News from the Membership
The member publishers of AAUP and the work they do are a major force in our intellectual and cultural life, and in the heart of their communities and fields. Here you'll find word of major achievements and milestones, including award-winning publications, press anniversaries and recognitions, and personnel announcements. AAUP also maintains directories of major digital publishing projects and collaborative initiatives. Keep up with even more news by following Books for Understanding.
May 2013: The University of South Carolina Press has named bestselling author Pat Conroy editor-at-large of Story River Books, their new South Carolina-based original fiction series.
April 2013: The University of South Carolina Press has launched a new children's and young adult publishing imprint, Young Palmetto Books, in collaboration with the S.C. Center for Children’s Books and Literacy.
The Johns Hopkins University Press has reached an agreement with Stanford University's HighWire Press to transition to the HighWire Open Platform as the new digital hosting and delivery platform for Project MUSE.
March 2013: University Press of Florida has acquired Florida-based Seaside Publishing, a regional publisher of postcards, cookbooks, art, and photography, to produce gift-book titles under the Seaside imprint. Twenty-five of Seaside's existing titles have been transferred to the press.
Potomac Books has been acquired by the University of Nebraska Press, effective March 31. Potomac Books will continue to conduct business as usual under publisher Sam Dorrance. *This notice has been corrected.
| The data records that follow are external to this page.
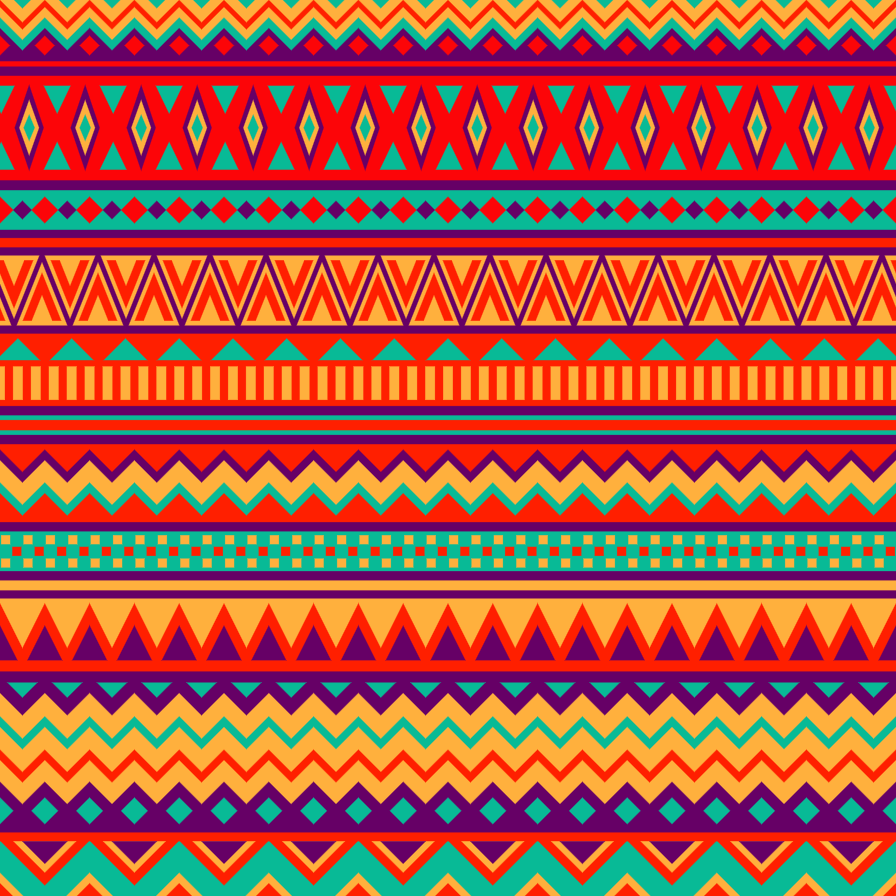
This pattern is drawn by a Shadertoy shader. Its source:

```glsl
// Woven tribal stripes: stacked bands of zigzags, diamonds, triangles and checks.

const vec3 RED = vec3(1.0, 0.12, 0.0);
const vec3 SCARLET = vec3(0.99, 0.02, 0.03);
const vec3 PLUM = vec3(0.40, 0.0, 0.40);
const vec3 GOLD = vec3(1.0, 0.69, 0.24);
const vec3 TEAL = vec3(0.03, 0.73, 0.59);

vec3 cloth;      // colour woven so far
float softness;  // edge width in design units

// Lays a colour wherever the signed distance is negative.
void paint(vec3 ink, float d) {
    cloth = mix(cloth, ink, clamp(0.5 - d / softness, 0.0, 1.0));
}

// Signed offset from the nearest multiple of the period.
float cell(float x, float period) {
    return x - period * floor(x / period + 0.5);
}

float diamond(vec2 q, vec2 r) {
    q = abs(q);
    return (q.x * r.y + q.y * r.x - r.x * r.y) / length(r);
}

// Triangle with its apex at the origin, widening toward +y.
float triangle(vec2 q, float halfWidth, float height) {
    float side = (abs(q.x) * height - q.y * halfWidth) / length(vec2(halfWidth, height));
    return max(side, q.y - height);
}

float box(vec2 q, vec2 r) {
    q = abs(q) - r;
    return max(q.x, q.y);
}

void mainImage(out vec4 fragColor, in vec2 fragCoord) {
    // The canvas is 768 design units tall, with y running downward.
    vec2 p = fragCoord / iResolution.y * 768.0;
    float x = p.x, y = 768.0 - p.y;
    softness = 768.0 / iResolution.y * 1.2;

    float near = cell(x, 38.4);         // around zigzag peaks
    float mid = cell(x - 19.2, 38.4);   // around zigzag valleys
    float wave = (y - abs(near)) * 0.71;

    // Each fill covers everything below its upper edge.
    // Crowning zigzags with red beads
    cloth = TEAL;
    paint(GOLD, -12.0 * 0.71 - wave);
    paint(RED, abs(wave - 3.0 * 0.71) - 2.2);
    paint(TEAL, 15.0 * 0.71 - wave);
    paint(PLUM, 24.0 * 0.71 - wave);
    paint(SCARLET, diamond(vec2(near, y - 39.0), vec2(8.5)));
    paint(SCARLET, 52.5 - y);
    paint(PLUM, 57.0 - y);

    // Tall nested diamonds
    paint(SCARLET, 65.0 - y);
    vec2 q = vec2(cell(x - 25.0, 48.0), y - 109.5);
    float gap = cell(x - 49.0, 48.0);
    paint(TEAL, triangle(vec2(gap, 24.0 - abs(q.y) + 0.0) * vec2(1.0, -1.0) + vec2(0.0, 12.0), 11.5, 24.0));
    paint(PLUM, diamond(q, vec2(12.5, 37.0)));
    paint(GOLD, diamond(q, vec2(8.5, 24.0)));
    paint(TEAL, diamond(q, vec2(4.8, 11.5)));
    paint(PLUM, 154.5 - y);

    // Bead row
    paint(TEAL, 163.0 - y);
    paint(SCARLET, diamond(vec2(near, y - 180.0), vec2(11.5)));
    paint(PLUM, diamond(vec2(mid, y - 180.0), vec2(8.0)));
    paint(PLUM, 197.0 - y);
    paint(RED, 204.0 - y);
    paint(PLUM, 212.0 - y);

    // Interlocking chevrons
    paint(GOLD, 219.0 - y);
    float inset = abs((y - 219.0) * 0.4 - abs(cell(x - 36.0, 48.0))) * 0.93;
    paint(RED, max(abs(inset - 9.0) - 3.6, abs(y - 249.0) - 26.0));
    paint(PLUM, inset - 2.1);
    paint(PLUM, 279.0 - y);

    // Triangles over bars
    paint(RED, 286.0 - y);
    paint(TEAL, triangle(vec2(cell(x - 384.0, 46.08), y - 290.0), 18.7, 18.7));
    paint(GOLD, box(vec2(cell(x - 384.0, 15.36), y - 328.4), vec2(4.2, 14.4)));
    paint(PLUM, 348.0 - y);
    paint(TEAL, 356.0 - y);
    paint(RED, 360.0 - y);
    paint(TEAL, 368.8 - y);
    paint(PLUM, 372.8 - y);

    // Broad golden zigzag
    paint(RED, 380.7 - y);
    paint(PLUM, max(385.3 * 0.71 - wave, 380.7 - y));
    paint(GOLD, 394.5 * 0.71 - wave);
    paint(TEAL, 413.5 * 0.71 - wave);
    paint(RED, 422.7 * 0.71 - wave);
    paint(PLUM, 447.5 - y);

    // Checks
    paint(TEAL, 455.5 - y);
    float row = y - 472.6;
    paint(GOLD, box(vec2(cell(x - 4.8, 19.2), abs(row) - 10.0), vec2(3.9)));
    paint(RED, box(vec2(cell(x - 14.4, 19.2), row), vec2(3.9)));
    paint(PLUM, 489.5 - y);
    paint(GOLD, 497.5 - y);
    paint(PLUM, 506.0 - y);

    // Sharp peaks
    paint(GOLD, 513.0 - y);
    paint(RED, (517.0 - y + 2.0 * abs(near)) * 0.45);
    paint(PLUM, triangle(vec2(near, y - 536.0), 15.0, 30.0));
    paint(PLUM, 575.5 - y);

    // Fine zigzags with teal beads
    paint(TEAL, triangle(vec2(mid, 598.0 - y), 13.0, 13.0));
    paint(GOLD, 594.0 * 0.71 - wave);
    paint(TEAL, abs(wave - 618.5 * 0.71) - 3.2);
    paint(RED, abs(wave - 647.0 * 0.71) - 3.2);
    paint(PLUM, 670.0 * 0.71 - wave);
    paint(TEAL, diamond(vec2(near, y - 695.0), vec2(11.5)));
    paint(RED, 713.5 - y);

    // Wide pendants over golden tips
    paint(TEAL, 721.0 - y);
    vec2 pendant = vec2(cell(x - 38.4, 76.8), 759.0 - y);
    paint(RED, triangle(pendant, 38.4, 38.4));
    paint(GOLD, triangle(pendant - vec2(0.0, 11.0), 27.0, 27.0));
    paint(PLUM, triangle(pendant - vec2(0.0, 18.5), 19.5, 19.5));
    paint(GOLD, triangle(vec2(cell(x, 76.8), y - 748.0), 40.0, 40.0));
    paint(RED, triangle(vec2(cell(x, 76.8), y - 757.0), 40.0, 40.0));

    fragColor = vec4(cloth, 1.0);
}
```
December 2012: Indiana University Press has joined a small but growing group of university presses that are now launching their own digital shorts imprint. "INshort" will feature original, short e-content on contemporary and historical issues from award-winning authors, and will also showcase carefully selected excerpts from previously published IU Press books and journals.
November 2012: The Johns Hopkins University Press Journals Marketing Department has won five honors in the 2012 MarCom Awards presented by the Association of Marketing and Communication Professionals for outstanding creative achievement.
The purpose of the Grawemeyer Award for Education, awarded by the University of Louisville, is "to stimulate ideas that have the potential to bring about significant improvement in educational practice and attainment." Pasi Sahlberg has been honored for Finnish Lessons (Teachers College), which explores the surprising success of Finland's school system, in which elementary-level students have a four-hour day, do little homework, rarely take tests and wait to start school until age seven. The Finnish system also works to ensure the same opportunities for all students and to show a high regard for the teaching profession.
Leila Ahmed's award-winning book, A Quiet Revolution, explains why a growing number of Muslim women in the United States are wearing veils. Ahmed interviewed young Muslim feminists, Arab nationalists, pious Islamic daughters, American Muslim immigrants and Islamic activists, discovering that in the context of contemporary American Islam, wearing a veil can represent a call for equality. The Grawemeyer Award in Religion honors and publicizes insights into the relationship between human beings and the divine and the ways this relationship may empower human beings to attain wholeness, integrity or meaning.
Erica Chenoweth and Maria J. Stephan's Columbia-published title has received this year's Grawemeyer Award for Ideas Improving World Order, awarded by the University of Louisville. The award is intended to stimulate the recognition, dissemination and critical analysis of outstanding proposals for improving world order. Why Civil Resistance Works explains that non-violent resistance brings about political change much more effectively than the use of violence. Chenoweth and Stephan collected and analyzed data on all known uprisings between 1900 and 2006, learning that the non-violent campaigns succeeded twice as often as the violent ones—even in the face of brutal repression.
Once again, the National Book Award in Poetry has gone to a university press-published work. Poet David Ferry has been honored with the 2012 award for his new volume Bewilderment: New Poems and Translations, published this year by University of Chicago Press. The award notes that "In poem after poem, his diction modulates beautifully between plainspoken high eloquence and colloquial vigor, making his distinctive speech one of the most interesting and ravishing achievements of the past half century."
Chinese novelist and story writer Mo Yan has been honored with this year's Nobel Prize in Literature: "Through a mixture of fantasy and reality, historical and social perspectives, Mo Yan has created a world reminiscent in its complexity of those in the writings of William Faulkner and Gabriel García Márquez, at the same time finding a departure point in old Chinese literature and in oral tradition." Yan's work has been published by AAUP members Chinese University Press and in translation by University of Oklahoma Press, and three of his titles are distributed through Columbia University Press and University of Chicago Press.
For the second year running, a university press title has been awarded an Edgar Award for mystery writing. Princeton University Press's On Conan Doyle, by Pulitzer Prize winner Michael Dirda, was honored with the Critical/Biographical prize (after a 2011 Edgar went to Nebraska's Scoreboard, Baby). Combining memoir and appreciation, On Conan Doyle is an engaging personal introduction to Holmes's creator, as well as a rare insider's account of the curiously delightful activities and playful scholarship of The Baker Street Irregulars.